*** Opening of Data to process ***
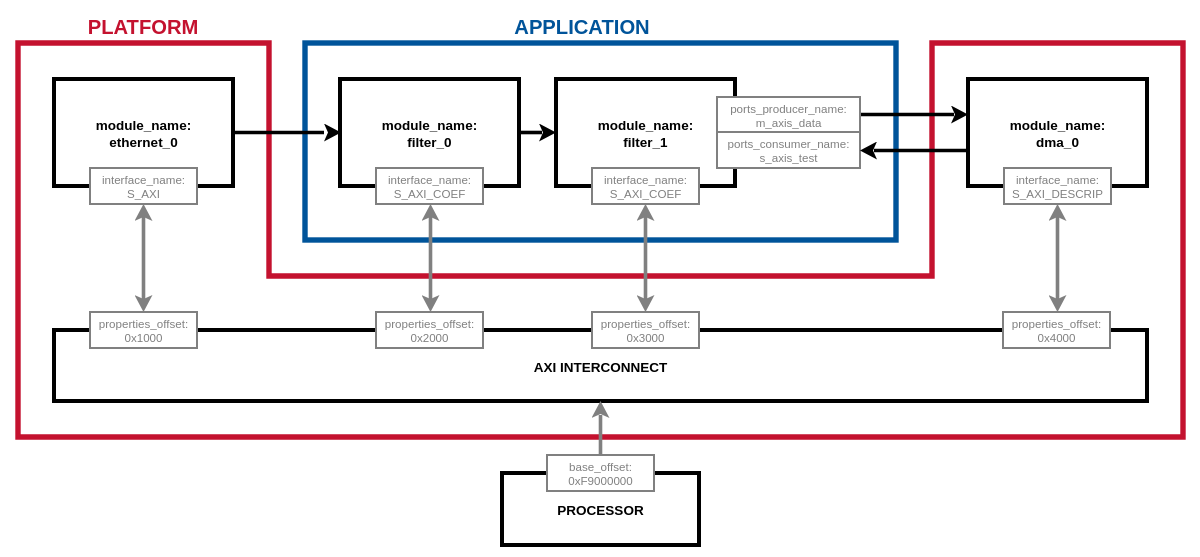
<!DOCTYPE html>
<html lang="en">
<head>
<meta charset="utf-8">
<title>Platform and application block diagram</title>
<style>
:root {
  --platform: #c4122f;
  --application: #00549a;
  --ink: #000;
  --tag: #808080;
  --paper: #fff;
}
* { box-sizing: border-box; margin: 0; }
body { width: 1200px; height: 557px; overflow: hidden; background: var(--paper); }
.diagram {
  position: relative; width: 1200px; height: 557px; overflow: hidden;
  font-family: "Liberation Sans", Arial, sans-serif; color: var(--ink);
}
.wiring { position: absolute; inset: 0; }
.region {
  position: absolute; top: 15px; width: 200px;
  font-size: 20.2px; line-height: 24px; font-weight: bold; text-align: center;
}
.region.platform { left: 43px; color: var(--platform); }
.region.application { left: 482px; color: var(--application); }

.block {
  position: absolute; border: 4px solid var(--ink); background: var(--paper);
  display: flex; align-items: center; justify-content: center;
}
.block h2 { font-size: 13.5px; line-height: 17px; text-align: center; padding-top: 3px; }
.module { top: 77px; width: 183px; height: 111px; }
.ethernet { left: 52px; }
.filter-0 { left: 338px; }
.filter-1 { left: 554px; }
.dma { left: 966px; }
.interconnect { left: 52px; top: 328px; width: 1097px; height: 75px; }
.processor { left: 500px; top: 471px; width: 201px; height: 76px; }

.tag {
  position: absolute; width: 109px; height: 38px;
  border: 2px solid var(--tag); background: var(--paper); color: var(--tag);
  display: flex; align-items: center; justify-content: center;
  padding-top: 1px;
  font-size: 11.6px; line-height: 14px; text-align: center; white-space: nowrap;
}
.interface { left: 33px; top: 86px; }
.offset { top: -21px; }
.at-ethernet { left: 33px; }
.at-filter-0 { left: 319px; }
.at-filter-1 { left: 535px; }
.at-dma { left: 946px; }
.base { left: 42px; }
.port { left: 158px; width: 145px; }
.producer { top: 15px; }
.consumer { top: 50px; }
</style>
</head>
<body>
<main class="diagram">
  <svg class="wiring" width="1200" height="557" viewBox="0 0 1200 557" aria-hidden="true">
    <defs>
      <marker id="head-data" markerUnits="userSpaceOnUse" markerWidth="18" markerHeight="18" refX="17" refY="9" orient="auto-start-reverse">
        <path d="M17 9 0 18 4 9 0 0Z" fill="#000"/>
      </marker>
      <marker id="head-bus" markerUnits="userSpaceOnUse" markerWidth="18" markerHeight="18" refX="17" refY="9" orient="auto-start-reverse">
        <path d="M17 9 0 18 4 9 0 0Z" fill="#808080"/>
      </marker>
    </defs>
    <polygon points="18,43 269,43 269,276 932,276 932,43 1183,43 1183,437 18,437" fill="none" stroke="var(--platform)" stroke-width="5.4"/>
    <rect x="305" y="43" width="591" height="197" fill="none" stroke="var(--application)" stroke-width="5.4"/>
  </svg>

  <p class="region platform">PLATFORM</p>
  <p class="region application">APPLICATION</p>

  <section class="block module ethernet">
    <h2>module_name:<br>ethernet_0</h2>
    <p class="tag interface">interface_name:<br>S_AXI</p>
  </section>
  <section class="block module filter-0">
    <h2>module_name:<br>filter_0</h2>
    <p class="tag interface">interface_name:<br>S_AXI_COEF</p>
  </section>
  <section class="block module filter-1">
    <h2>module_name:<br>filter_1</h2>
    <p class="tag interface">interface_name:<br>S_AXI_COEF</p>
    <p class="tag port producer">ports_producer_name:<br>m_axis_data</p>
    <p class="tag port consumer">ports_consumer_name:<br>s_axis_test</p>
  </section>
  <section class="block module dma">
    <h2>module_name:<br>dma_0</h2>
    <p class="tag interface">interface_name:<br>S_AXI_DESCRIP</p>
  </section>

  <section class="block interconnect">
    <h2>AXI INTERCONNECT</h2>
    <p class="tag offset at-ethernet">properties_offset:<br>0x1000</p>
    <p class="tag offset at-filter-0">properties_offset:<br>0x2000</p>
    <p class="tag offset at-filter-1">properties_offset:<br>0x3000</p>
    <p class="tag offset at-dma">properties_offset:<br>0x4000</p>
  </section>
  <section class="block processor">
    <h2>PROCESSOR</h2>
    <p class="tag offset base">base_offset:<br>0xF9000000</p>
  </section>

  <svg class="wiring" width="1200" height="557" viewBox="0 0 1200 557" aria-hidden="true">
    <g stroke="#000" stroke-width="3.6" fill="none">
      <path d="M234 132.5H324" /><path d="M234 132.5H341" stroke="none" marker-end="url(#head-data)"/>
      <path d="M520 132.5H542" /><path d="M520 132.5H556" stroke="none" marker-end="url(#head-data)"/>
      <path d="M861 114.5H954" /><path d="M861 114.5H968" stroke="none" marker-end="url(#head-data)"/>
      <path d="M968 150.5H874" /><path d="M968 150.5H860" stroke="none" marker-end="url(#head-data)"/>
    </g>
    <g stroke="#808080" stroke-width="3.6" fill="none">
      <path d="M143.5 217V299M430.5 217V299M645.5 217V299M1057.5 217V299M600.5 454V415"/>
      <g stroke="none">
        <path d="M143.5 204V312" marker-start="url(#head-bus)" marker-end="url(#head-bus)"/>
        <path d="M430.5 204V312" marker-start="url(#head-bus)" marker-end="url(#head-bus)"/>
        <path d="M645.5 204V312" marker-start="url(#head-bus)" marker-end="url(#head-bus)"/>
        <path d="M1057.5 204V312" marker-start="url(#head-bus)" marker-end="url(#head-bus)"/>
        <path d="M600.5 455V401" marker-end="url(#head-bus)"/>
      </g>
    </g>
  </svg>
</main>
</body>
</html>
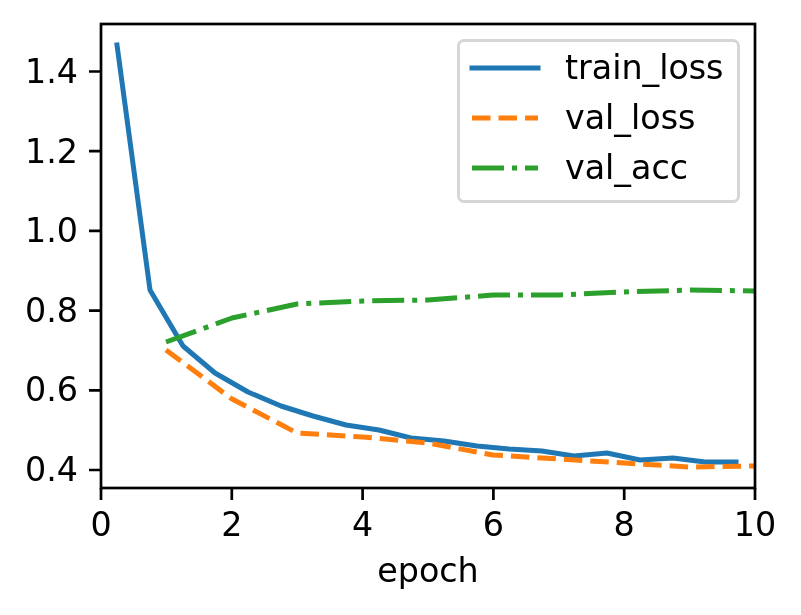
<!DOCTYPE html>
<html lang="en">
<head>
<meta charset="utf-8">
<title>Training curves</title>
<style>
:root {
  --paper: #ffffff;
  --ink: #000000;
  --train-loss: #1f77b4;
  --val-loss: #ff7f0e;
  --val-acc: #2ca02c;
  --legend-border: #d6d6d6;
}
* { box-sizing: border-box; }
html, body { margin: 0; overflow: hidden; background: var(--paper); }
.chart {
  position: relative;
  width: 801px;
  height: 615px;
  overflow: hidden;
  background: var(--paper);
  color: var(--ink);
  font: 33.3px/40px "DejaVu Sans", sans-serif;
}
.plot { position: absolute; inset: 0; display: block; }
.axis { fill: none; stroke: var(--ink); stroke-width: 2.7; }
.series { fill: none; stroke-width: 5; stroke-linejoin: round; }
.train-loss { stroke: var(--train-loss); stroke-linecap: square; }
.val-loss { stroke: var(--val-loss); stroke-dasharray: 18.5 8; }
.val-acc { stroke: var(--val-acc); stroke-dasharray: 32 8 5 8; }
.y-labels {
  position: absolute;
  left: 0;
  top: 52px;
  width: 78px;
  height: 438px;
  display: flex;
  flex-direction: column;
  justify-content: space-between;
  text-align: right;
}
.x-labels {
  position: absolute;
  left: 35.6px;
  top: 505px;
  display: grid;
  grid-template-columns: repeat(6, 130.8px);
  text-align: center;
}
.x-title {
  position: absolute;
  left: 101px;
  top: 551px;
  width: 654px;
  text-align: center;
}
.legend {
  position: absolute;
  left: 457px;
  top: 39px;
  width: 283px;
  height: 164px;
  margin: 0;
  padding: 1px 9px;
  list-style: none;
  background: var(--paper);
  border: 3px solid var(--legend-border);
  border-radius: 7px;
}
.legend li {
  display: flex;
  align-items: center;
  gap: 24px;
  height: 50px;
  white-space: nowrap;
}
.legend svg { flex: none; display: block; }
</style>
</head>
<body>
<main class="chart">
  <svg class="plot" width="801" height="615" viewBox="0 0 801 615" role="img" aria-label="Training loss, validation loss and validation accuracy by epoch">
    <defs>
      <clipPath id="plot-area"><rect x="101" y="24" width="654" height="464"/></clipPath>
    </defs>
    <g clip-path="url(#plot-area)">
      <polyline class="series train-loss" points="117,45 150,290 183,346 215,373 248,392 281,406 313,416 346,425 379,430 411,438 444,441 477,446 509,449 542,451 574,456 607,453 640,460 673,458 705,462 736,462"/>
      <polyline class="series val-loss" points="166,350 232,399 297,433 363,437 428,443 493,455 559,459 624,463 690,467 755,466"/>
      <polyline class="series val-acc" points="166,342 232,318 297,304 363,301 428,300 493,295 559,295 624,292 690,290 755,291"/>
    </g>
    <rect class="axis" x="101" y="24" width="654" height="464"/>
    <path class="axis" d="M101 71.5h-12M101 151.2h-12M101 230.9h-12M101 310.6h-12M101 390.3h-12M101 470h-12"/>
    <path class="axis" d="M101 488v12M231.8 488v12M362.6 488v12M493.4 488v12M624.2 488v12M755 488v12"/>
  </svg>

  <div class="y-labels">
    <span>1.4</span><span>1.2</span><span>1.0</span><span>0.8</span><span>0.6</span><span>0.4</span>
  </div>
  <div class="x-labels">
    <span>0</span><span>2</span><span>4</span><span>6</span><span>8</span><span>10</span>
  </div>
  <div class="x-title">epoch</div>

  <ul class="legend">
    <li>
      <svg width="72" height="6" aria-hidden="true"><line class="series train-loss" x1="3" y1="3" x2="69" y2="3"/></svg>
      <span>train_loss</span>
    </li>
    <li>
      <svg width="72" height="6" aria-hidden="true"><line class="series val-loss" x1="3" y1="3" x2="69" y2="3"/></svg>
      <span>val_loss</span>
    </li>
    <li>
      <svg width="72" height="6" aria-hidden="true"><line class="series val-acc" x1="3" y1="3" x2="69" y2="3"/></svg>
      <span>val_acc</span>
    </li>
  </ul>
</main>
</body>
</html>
*** Close of Data to process ***
Only a number is expected in reply: how many lines of the entries hold the word "position"?

11